There was a flurry of interest when Qantas announced its fleet of A380s was going into the deep freezer for the duration of the travel downturn. The airline has 12 A380s and was halfway through an extensive refurbishment of them when the decision was made to put them in storage.
The A380s are off for a sojourn in the Mojave desert. The Qantas CEO, Alan Joyce has confirmed this, saying;
“The aircraft are being put into the Mojave desert because it’s better for them to be sitting there. The environment protects the aircraft a lot more, and we have the intention, at the right time, to activate them.”
The Qantas A380s are scattered far and wide
But they aren’t there yet. Right now, the Qantas A380s are scattered far and wide. With a bit of sleuthing, we’ve run down the current locations of each of the 12 A380s.

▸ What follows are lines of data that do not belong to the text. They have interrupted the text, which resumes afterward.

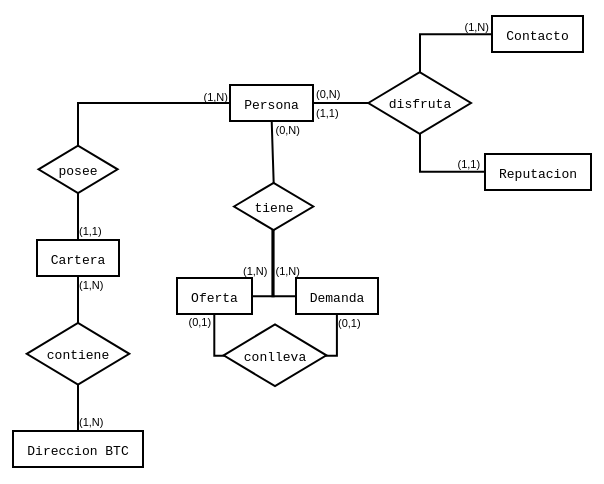
<!DOCTYPE html>
<html lang="es">
<head>
<meta charset="utf-8">
<title>Diagrama entidad-relación</title>
<style>
:root { --ink: #000; --paper: #fff; }
* { box-sizing: border-box; }
html, body { margin: 0; background: var(--paper); }
.diagram { position: relative; width: 604px; height: 484px; overflow: hidden; background: var(--paper); color: var(--ink); }
.lines { position: absolute; inset: 0; fill: none; stroke: var(--ink); stroke-width: 2; }
.lines polygon { fill: var(--paper); }
.entity, .relation {
  position: absolute; left: var(--x); top: var(--y); width: var(--w); height: var(--h);
  display: flex; align-items: center; justify-content: center;
  font: 13px/16px "Liberation Mono", monospace; white-space: nowrap;
}
.entity { border: 2px solid var(--ink); background: var(--paper); padding-top: 5px; }
.relation { padding-top: 5px; }
.cardinality { position: absolute; left: var(--x); top: var(--y); font: 11px/12px "Liberation Sans", sans-serif; white-space: nowrap; }
</style>
</head>
<body>
<main class="diagram">
  <svg class="lines" width="604" height="484" viewBox="0 0 604 484" aria-hidden="true">
    <g class="connectors">
      <polyline points="230,103 78,103 78,146"/>
      <line x1="78" y1="192" x2="78" y2="240"/>
      <line x1="78" y1="276" x2="78" y2="324"/>
      <line x1="78" y1="384" x2="78" y2="432"/>
      <line x1="313" y1="103" x2="369" y2="103"/>
      <polyline points="420,73 420,34.3 492,34.3"/>
      <polyline points="420,133 420,171.8 485,171.8"/>
      <line x1="271.7" y1="121" x2="273.7" y2="184"/>
      <polyline points="273.6,229 273.6,296.3 251,296.3"/>
      <polyline points="272.4,229 272.4,296.3 296,296.3"/>
      <polyline points="214.3,314 214.3,355.8 226,355.8"/>
      <polyline points="336.9,314 336.9,355.8 325,355.8"/>
    </g>
    <g class="diamonds">
      <polygon points="38.5,169.3 78,145.6 117.6,169.3 78,193"/>
      <polygon points="26.7,353.8 78,323 129.3,353.8 78,384.5"/>
      <polygon points="234,206.5 273.6,182.8 313.3,206.5 273.6,230.2"/>
      <polygon points="223.6,355.3 275,324.4 326.4,355.3 275,386.2"/>
      <polygon points="368.3,103 419.7,72.2 471,103 419.7,133.8"/>
    </g>
  </svg>

  <div class="entity" style="--x:229px;--y:84px;--w:85px;--h:38px">Persona</div>
  <div class="entity" style="--x:491px;--y:15px;--w:93px;--h:38px">Contacto</div>
  <div class="entity" style="--x:484px;--y:153px;--w:108px;--h:38px">Reputacion</div>
  <div class="entity" style="--x:36px;--y:239px;--w:84px;--h:38px">Cartera</div>
  <div class="entity" style="--x:176px;--y:277px;--w:77px;--h:38px">Oferta</div>
  <div class="entity" style="--x:295px;--y:277px;--w:84px;--h:38px">Demanda</div>
  <div class="entity" style="--x:12px;--y:430px;--w:132px;--h:38px">Direccion BTC</div>

  <div class="relation" style="--x:38px;--y:146px;--w:80px;--h:47px">posee</div>
  <div class="relation" style="--x:26px;--y:323px;--w:104px;--h:61px">contiene</div>
  <div class="relation" style="--x:234px;--y:183px;--w:80px;--h:47px">tiene</div>
  <div class="relation" style="--x:223px;--y:325px;--w:104px;--h:61px">conlleva</div>
  <div class="relation" style="--x:368px;--y:72px;--w:104px;--h:61px">disfruta</div>

  <span class="cardinality" style="--x:203.5px;--y:91px">(1,N)</span>
  <span class="cardinality" style="--x:316px;--y:88px">(0,N)</span>
  <span class="cardinality" style="--x:316px;--y:107px">(1,1)</span>
  <span class="cardinality" style="--x:275.5px;--y:124px">(0,N)</span>
  <span class="cardinality" style="--x:464.5px;--y:21px">(1,N)</span>
  <span class="cardinality" style="--x:457.5px;--y:158px">(1,1)</span>
  <span class="cardinality" style="--x:79px;--y:225px">(1,1)</span>
  <span class="cardinality" style="--x:79px;--y:279px">(1,N)</span>
  <span class="cardinality" style="--x:79px;--y:416px">(1,N)</span>
  <span class="cardinality" style="--x:243px;--y:265px">(1,N)</span>
  <span class="cardinality" style="--x:275.5px;--y:265px">(1,N)</span>
  <span class="cardinality" style="--x:188.5px;--y:316px">(0,1)</span>
  <span class="cardinality" style="--x:338px;--y:317px">(0,1)</span>
</main>
</body>
</html>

Three of the A380s are parked in Sydney, and three are in Melbourne. While Melbourne isn’t the A380’s home base, it is a more spacious airport with more room to park planes. There are three A380s in Los Angeles. The refurbishments were taking place in both Dresden and Abu Dhabi. Qantas has left two A380s hanging around Dresden and one parked at Abu Dhabi.
The three A380s in Sydney are VH-OQA Nancy-Bird Walton, VH-OQC Paul McGinness, and VH-OQL Phyllis Arnott. VH-OQC last flew on April 1, operating as QF6018 from Melbourne. Both VH-OQA and VH-OQL flew in from Darwin on March 28 and 27, respectively. These flights would have been the tail end of the short but interesting London-Darwin-Sydney QF2 flights.

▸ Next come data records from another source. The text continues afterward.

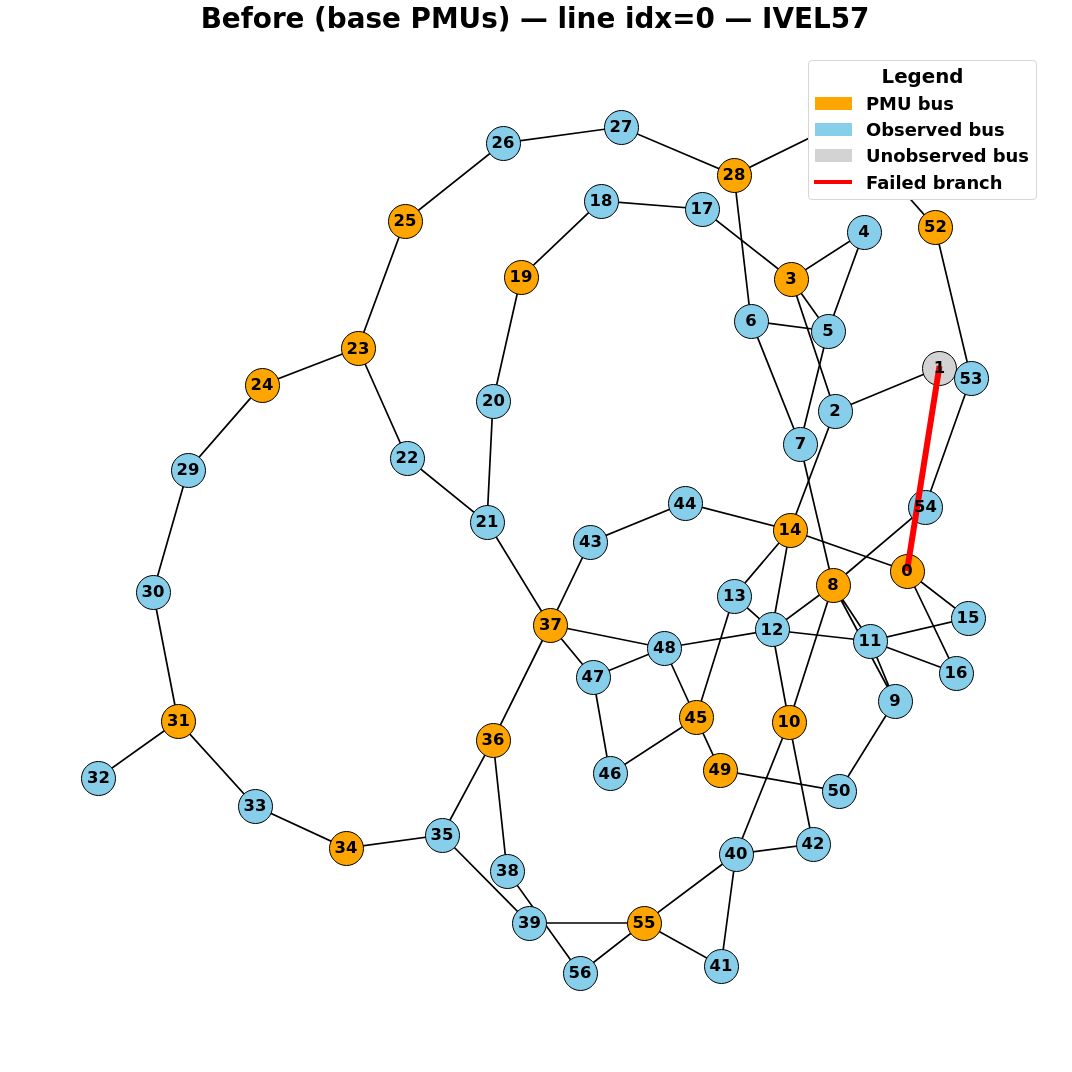
<!DOCTYPE html>
<html lang="en">
<head>
<meta charset="utf-8">
<title>Before (base PMUs) — line idx=0 — IVEL57</title>
<style>
:root {
  --paper: #ffffff;
  --ink: #000000;
  --pmu: #ffa500;
  --observed: #87ceeb;
  --unobserved: #d3d3d3;
  --failed: #ff0000;
  --frame: #d6d6d6;
}
* { box-sizing: border-box; margin: 0; padding: 0; }
body {
  position: relative;
  width: 1072px;
  height: 1072px;
  overflow: hidden;
  background: var(--paper);
  color: var(--ink);
  font-family: "DejaVu Sans", Verdana, sans-serif;
  font-weight: 700;
}
h1 {
  position: absolute;
  left: 0;
  top: 2px;
  width: 1070px;
  font-size: 27.8px;
  line-height: 34px;
  text-align: center;
  white-space: nowrap;
}
.lines, .failed-branch { position: absolute; left: 0; top: 0; }
.lines { fill: none; stroke: var(--ink); stroke-width: 1.7; }
.failed-branch { z-index: 2; stroke: var(--failed); stroke-width: 6; }
.bus {
  position: absolute;
  display: flex;
  align-items: center;
  justify-content: center;
  width: 35px;
  height: 35px;
  margin: -17.5px 0 0 -17.5px;
  font-size: 16.4px;
  line-height: 20px;
}
.bus::before {
  content: "";
  position: absolute;
  inset: 0;
  z-index: 1;
  border: 1.3px solid var(--ink);
  border-radius: 50%;
  background: var(--observed);
}
.bus.pmu::before { background: var(--pmu); }
.bus.unobserved::before { background: var(--unobserved); }
.bus span { position: relative; z-index: 3; }
.legend {
  position: absolute;
  z-index: 4;
  left: 808px;
  top: 60px;
  width: 229px;
  height: 140px;
  padding: 3px 6px;
  border: 1.5px solid var(--frame);
  border-radius: 4px;
  background: var(--paper);
}
.legend h2 { font-size: 19.8px; line-height: 26px; text-align: center; }
.legend ul { list-style: none; }
.legend li {
  display: flex;
  align-items: center;
  gap: 14px;
  height: 26.4px;
  font-size: 17.9px;
  white-space: nowrap;
}
.swatch { flex: none; width: 37px; height: 13px; background: var(--observed); }
.swatch.pmu { background: var(--pmu); }
.swatch.unobserved { background: var(--unobserved); }
.swatch.failed { width: 38px; height: 4px; margin: 0 0 0 -1px; background: var(--failed); }
</style>
</head>
<body>
<h1>Before (base PMUs) — line idx=0 — IVEL57</h1>

<main>
<svg class="lines" width="1072" height="1072" viewBox="0 0 1072 1072" aria-hidden="true">
  <g id="outer-ring">
    <path d="M486 522L407 458L358 348L405 221L503 143L621 127L734 175L842 122L935 227L971 378L925 507L833 585"/>
    <path d="M358 348L262 385L188 470L153 592L178 721L255 806L346 848L442 835L493 740L550 625"/>
    <path d="M178 721L98 778"/>
    <path d="M734 175L751 321"/>
  </g>
  <g id="inner-ring">
    <path d="M791 279L702 209L601 201L521 277L493 401L487 522L550 625L590 542L685 503L790 530"/>
  </g>
  <g id="upper-mesh">
    <path d="M907 571L790 530L835 411L791 279L864 232L828 331L791 279"/>
    <path d="M939 368L835 411"/>
    <path d="M828 331L751 321L800 444L828 331"/>
    <path d="M800 444L833 585"/>
    <path d="M907 571L968 618L870 641L956 673Z"/>
  </g>
  <g id="central-mesh">
    <path d="M833 585L895 701L870 641L833 585L789 722L772 630L833 585"/>
    <path d="M870 641L772 630L734 596L790 530L772 630L664 648L550 625L593 677L664 648L696 718L734 596"/>
    <path d="M593 677L610 774L696 718L720 770L839 791L895 701"/>
    <path d="M736 854L789 722L813 844Z"/>
  </g>
  <g id="lower-mesh">
    <path d="M442 835L529 923L644 923L736 854L721 966L644 923L580 973L507 871L493 740"/>
  </g>
</svg>

<div class="bus pmu" style="left:907px;top:571px"><span>0</span></div>
<div class="bus unobserved" style="left:939.5px;top:368px"><span>1</span></div>
<div class="bus" style="left:835px;top:411px"><span>2</span></div>
<div class="bus pmu" style="left:791px;top:279px"><span>3</span></div>
<div class="bus" style="left:864px;top:232px"><span>4</span></div>
<div class="bus" style="left:828px;top:331px"><span>5</span></div>
<div class="bus" style="left:751px;top:321px"><span>6</span></div>
<div class="bus" style="left:800.5px;top:444px"><span>7</span></div>
<div class="bus pmu" style="left:833px;top:585px"><span>8</span></div>
<div class="bus" style="left:895px;top:701px"><span>9</span></div>
<div class="bus pmu" style="left:789px;top:722px"><span>10</span></div>
<div class="bus" style="left:870px;top:641px"><span>11</span></div>
<div class="bus" style="left:772px;top:629.5px"><span>12</span></div>
<div class="bus" style="left:734.5px;top:596px"><span>13</span></div>
<div class="bus pmu" style="left:790px;top:530px"><span>14</span></div>
<div class="bus" style="left:968px;top:618px"><span>15</span></div>
<div class="bus" style="left:956px;top:673px"><span>16</span></div>
<div class="bus" style="left:702px;top:209px"><span>17</span></div>
<div class="bus" style="left:601px;top:201px"><span>18</span></div>
<div class="bus pmu" style="left:521px;top:277px"><span>19</span></div>
<div class="bus" style="left:493.5px;top:401px"><span>20</span></div>
<div class="bus" style="left:487px;top:522px"><span>21</span></div>
<div class="bus" style="left:407px;top:458px"><span>22</span></div>
<div class="bus pmu" style="left:358px;top:348.5px"><span>23</span></div>
<div class="bus pmu" style="left:262px;top:385px"><span>24</span></div>
<div class="bus pmu" style="left:405px;top:221px"><span>25</span></div>
<div class="bus" style="left:503px;top:143px"><span>26</span></div>
<div class="bus" style="left:621px;top:127px"><span>27</span></div>
<div class="bus pmu" style="left:734px;top:175px"><span>28</span></div>
<div class="bus" style="left:188px;top:470px"><span>29</span></div>
<div class="bus" style="left:153px;top:592px"><span>30</span></div>
<div class="bus pmu" style="left:178.5px;top:721px"><span>31</span></div>
<div class="bus" style="left:98.5px;top:778px"><span>32</span></div>
<div class="bus" style="left:255px;top:806px"><span>33</span></div>
<div class="bus pmu" style="left:346px;top:848px"><span>34</span></div>
<div class="bus" style="left:442px;top:835px"><span>35</span></div>
<div class="bus pmu" style="left:493px;top:740px"><span>36</span></div>
<div class="bus pmu" style="left:550.5px;top:625px"><span>37</span></div>
<div class="bus" style="left:507.5px;top:871px"><span>38</span></div>
<div class="bus" style="left:529.5px;top:923px"><span>39</span></div>
<div class="bus" style="left:736px;top:854px"><span>40</span></div>
<div class="bus" style="left:721px;top:966px"><span>41</span></div>
<div class="bus" style="left:813px;top:844px"><span>42</span></div>
<div class="bus" style="left:590.5px;top:542px"><span>43</span></div>
<div class="bus" style="left:685px;top:503.5px"><span>44</span></div>
<div class="bus pmu" style="left:696px;top:717.5px"><span>45</span></div>
<div class="bus" style="left:610px;top:773.5px"><span>46</span></div>
<div class="bus" style="left:593px;top:677px"><span>47</span></div>
<div class="bus" style="left:664.5px;top:648px"><span>48</span></div>
<div class="bus pmu" style="left:720px;top:770px"><span>49</span></div>
<div class="bus" style="left:839px;top:791px"><span>50</span></div>
<div class="bus pmu" style="left:935.5px;top:227px"><span>52</span></div>
<div class="bus" style="left:971px;top:378.5px"><span>53</span></div>
<div class="bus" style="left:925.5px;top:507px"><span>54</span></div>
<div class="bus pmu" style="left:644px;top:923px"><span>55</span></div>
<div class="bus" style="left:580px;top:973px"><span>56</span></div>

<svg class="failed-branch" width="1072" height="1072" viewBox="0 0 1072 1072" aria-hidden="true">
  <line x1="907" y1="571" x2="939.5" y2="366"/>
</svg>
</main>

<aside class="legend">
  <h2>Legend</h2>
  <ul>
    <li><i class="swatch pmu"></i>PMU bus</li>
    <li><i class="swatch"></i>Observed bus</li>
    <li><i class="swatch unobserved"></i>Unobserved bus</li>
    <li><i class="swatch failed"></i>Failed branch</li>
  </ul>
</aside>
</body>
</html>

Sitting out a chilly Melbourne winter are VH-OQE Lawrence Hargrave, VH-OQH Reginald Ansett, and VH-OQK John Duigan / Reginald Duigan. VH-OQE flew in from Los Angeles on March 22, operating as QF94. VH-OQK made a ferry flight from Sydney on April 2, operating as QF6004. VH-OQH made the same flight a few days earlier.

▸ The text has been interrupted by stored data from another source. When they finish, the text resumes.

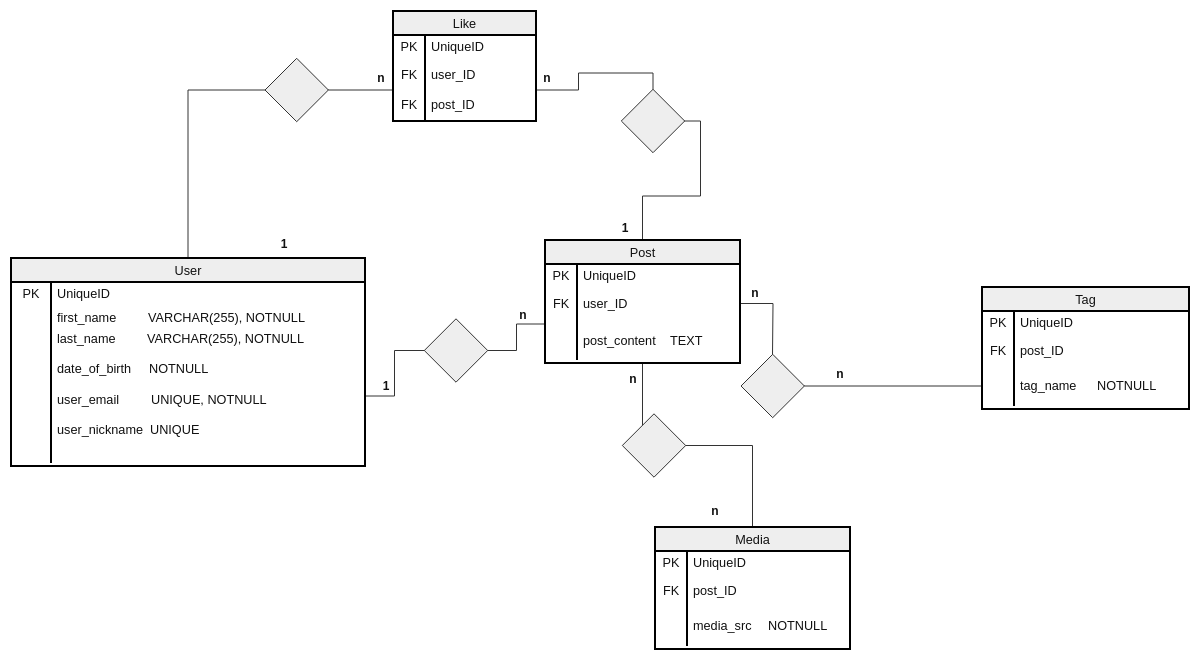
<!DOCTYPE html>
<html lang="en">
<head>
<meta charset="utf-8">
<title>Entity relationship diagram</title>
<style>
:root { --paper: #fff; --ink: #000; --text: #111; --fill: #eee; --line: #333; }
* { box-sizing: border-box; margin: 0; padding: 0; }
body { width: 1200px; height: 659px; overflow: hidden; background: var(--paper); }
.diagram {
  position: relative; width: 1200px; height: 659px; overflow: hidden;
  color: var(--text); font: 12.7px/15px "Liberation Sans", Arial, sans-serif; white-space: nowrap;
}
.relations { position: absolute; inset: 0; }
.connectors { fill: none; stroke: var(--line); stroke-width: 1; }
.diamonds { fill: var(--fill); stroke: var(--line); stroke-width: 1; }

.entity {
  --key: 32px; --gap-end: 2px;
  position: absolute; display: flex; flex-direction: column;
  background: var(--paper); border: 2px solid var(--ink);
}
.entity h2 {
  height: 24px; padding-top: 1px; border-bottom: 2px solid var(--ink); background: var(--fill);
  font-size: inherit; font-weight: 400; line-height: 22px; text-align: center;
}
.fields { position: relative; flex: 1; list-style: none; }
.fields::before {
  content: ""; position: absolute; top: 0; bottom: var(--gap-end); left: calc(var(--key) - 2px);
  width: 2px; background: var(--ink);
}
.fields li {
  display: grid; grid-template-columns: var(--key) var(--name, auto) 1fr;
  align-items: center; height: var(--row);
}
.key { padding-right: 2px; text-align: center; }
.name { padding-left: 5px; }
.type { padding-left: 5px; }

.user { left: 10px; top: 257px; width: 356px; height: 210px; --key: 40px; }
.like { left: 392px; top: 10px; width: 145px; height: 112px; --gap-end: 0px; }
.post { left: 544px; top: 239px; width: 197px; height: 125px; }
.tag { left: 981px; top: 286px; width: 209px; height: 124px; }
.media { left: 654px; top: 526px; width: 197px; height: 124px; }

.cardinality {
  position: absolute; left: var(--x); top: var(--y); transform: translate(-50%, -50%);
  font-size: 12px; font-weight: 700;
}
</style>
</head>
<body>
<main class="diagram">
  <svg class="relations" width="1200" height="659" viewBox="0 0 1200 659" aria-hidden="true">
    <defs><polygon id="diamond" points="0,-31.7 31.7,0 0,31.7 -31.7,0"/></defs>
    <g class="connectors">
      <polyline points="188,258 188,90 394,90"/>
      <polyline points="536,90 578.5,90 578.5,73 653,73 653,90"/>
      <polyline points="684,121 700.5,121 700.5,196 642.5,196 642.5,240"/>
      <polyline points="365,396 394.5,396 394.5,350.5 516.5,350.5 516.5,324 546,324"/>
      <polyline points="740,303.5 773,303.5 772.5,355"/>
      <line x1="804" y1="386" x2="982" y2="386"/>
      <line x1="642.5" y1="363" x2="642.5" y2="426"/>
      <polyline points="685,445.5 752.5,445.5 752.5,527"/>
    </g>
    <g class="diamonds">
      <use href="#diamond" x="296.7" y="90"/>
      <use href="#diamond" x="653" y="121"/>
      <use href="#diamond" x="456" y="350.5"/>
      <use href="#diamond" x="772.7" y="386"/>
      <use href="#diamond" x="654" y="445.5"/>
    </g>
  </svg>

  <section class="entity like">
    <h2>Like</h2>
    <ul class="fields">
      <li style="--row:22px"><span class="key">PK</span><span class="name">UniqueID</span></li>
      <li style="--row:34px"><span class="key">FK</span><span class="name">user_ID</span></li>
      <li style="--row:26px"><span class="key">FK</span><span class="name">post_ID</span></li>
    </ul>
  </section>

  <section class="entity user">
    <h2>User</h2>
    <ul class="fields">
      <li style="--row:22px"><span class="key">PK</span><span class="name">UniqueID</span></li>
      <li style="--row:26px; --name:91px"><span class="key"></span><span class="name">first_name</span><span class="type">VARCHAR(255), NOTNULL</span></li>
      <li style="--row:16px; --name:90px"><span class="key"></span><span class="name">last_name</span><span class="type">VARCHAR(255), NOTNULL</span></li>
      <li style="--row:44px; --name:92px"><span class="key"></span><span class="name">date_of_birth</span><span class="type">NOTNULL</span></li>
      <li style="--row:18px; --name:94px"><span class="key"></span><span class="name">user_email</span><span class="type">UNIQUE, NOTNULL</span></li>
      <li style="--row:42px; --name:93px"><span class="key"></span><span class="name">user_nickname</span><span class="type">UNIQUE</span></li>
    </ul>
  </section>

  <section class="entity post">
    <h2>Post</h2>
    <ul class="fields">
      <li style="--row:22px"><span class="key">PK</span><span class="name">UniqueID</span></li>
      <li style="--row:34px"><span class="key">FK</span><span class="name">user_ID</span></li>
      <li style="--row:40px; --name:87px"><span class="key"></span><span class="name">post_content</span><span class="type">TEXT</span></li>
    </ul>
  </section>

  <section class="entity tag">
    <h2>Tag</h2>
    <ul class="fields">
      <li style="--row:22px"><span class="key">PK</span><span class="name">UniqueID</span></li>
      <li style="--row:34px"><span class="key">FK</span><span class="name">post_ID</span></li>
      <li style="--row:36px; --name:77px"><span class="key"></span><span class="name">tag_name</span><span class="type">NOTNULL</span></li>
    </ul>
  </section>

  <section class="entity media">
    <h2>Media</h2>
    <ul class="fields">
      <li style="--row:22px"><span class="key">PK</span><span class="name">UniqueID</span></li>
      <li style="--row:34px"><span class="key">FK</span><span class="name">post_ID</span></li>
      <li style="--row:36px; --name:75px"><span class="key"></span><span class="name">media_src</span><span class="type">NOTNULL</span></li>
    </ul>
  </section>

  <span class="cardinality" style="--x:381px; --y:78px">n</span>
  <span class="cardinality" style="--x:547px; --y:78px">n</span>
  <span class="cardinality" style="--x:625px; --y:228px">1</span>
  <span class="cardinality" style="--x:284px; --y:244px">1</span>
  <span class="cardinality" style="--x:523px; --y:315px">n</span>
  <span class="cardinality" style="--x:386px; --y:386px">1</span>
  <span class="cardinality" style="--x:755px; --y:293px">n</span>
  <span class="cardinality" style="--x:633px; --y:379px">n</span>
  <span class="cardinality" style="--x:840px; --y:374px">n</span>
  <span class="cardinality" style="--x:715px; --y:511px">n</span>
</main>
</body>
</html>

Three Qantas A380s are in Los Angeles
Several Qantas A380s are parked at LAX. These include VH-OQB Hudson Fysh, VH-OQF Charles Kingsford Smith, and VH-OQJ Bert Hinkler. VH-OQF was ferried over from Sydney on March 26, operating as QF6001. VH-OQJ flew the same route two days earlier, touching down into Los Angeles on March 24. When VH-OQB arrived in Los Angeles, we cannot work out, but we do know it has been there since at least mid-March.
The two A380s in Dresden are VH-OQG Charles Ulm and VH-OQI David Warren. VH-OQG has been in Germany since early February, flying in from Singapore as QF6019 on February 2. VH-OQI flew into Dresden on March 23 from Sydney, operating as QF6017. As noted, Dresden was one of two locations where the A380s were getting refurbished. That process was taking about eight weeks per plane and now seems like money ill-spent.
VH-OQD Fergus McMaster flew into Abu Dhabi from Heathrow on March 7 as QF6007. Abu Dhabi was the second spot Qantas was using to refurbish the planes.
Ultimately, the planes will end up in the Mojave desert storage facility. The interesting point is how many A380s Qantas will bring back into service. Not many people think it will be 12. Most pundits reckon the six refurbished A380s might get a second chance, but the others will be put out to pasture. Another nail in the coffin for the Airbus A380?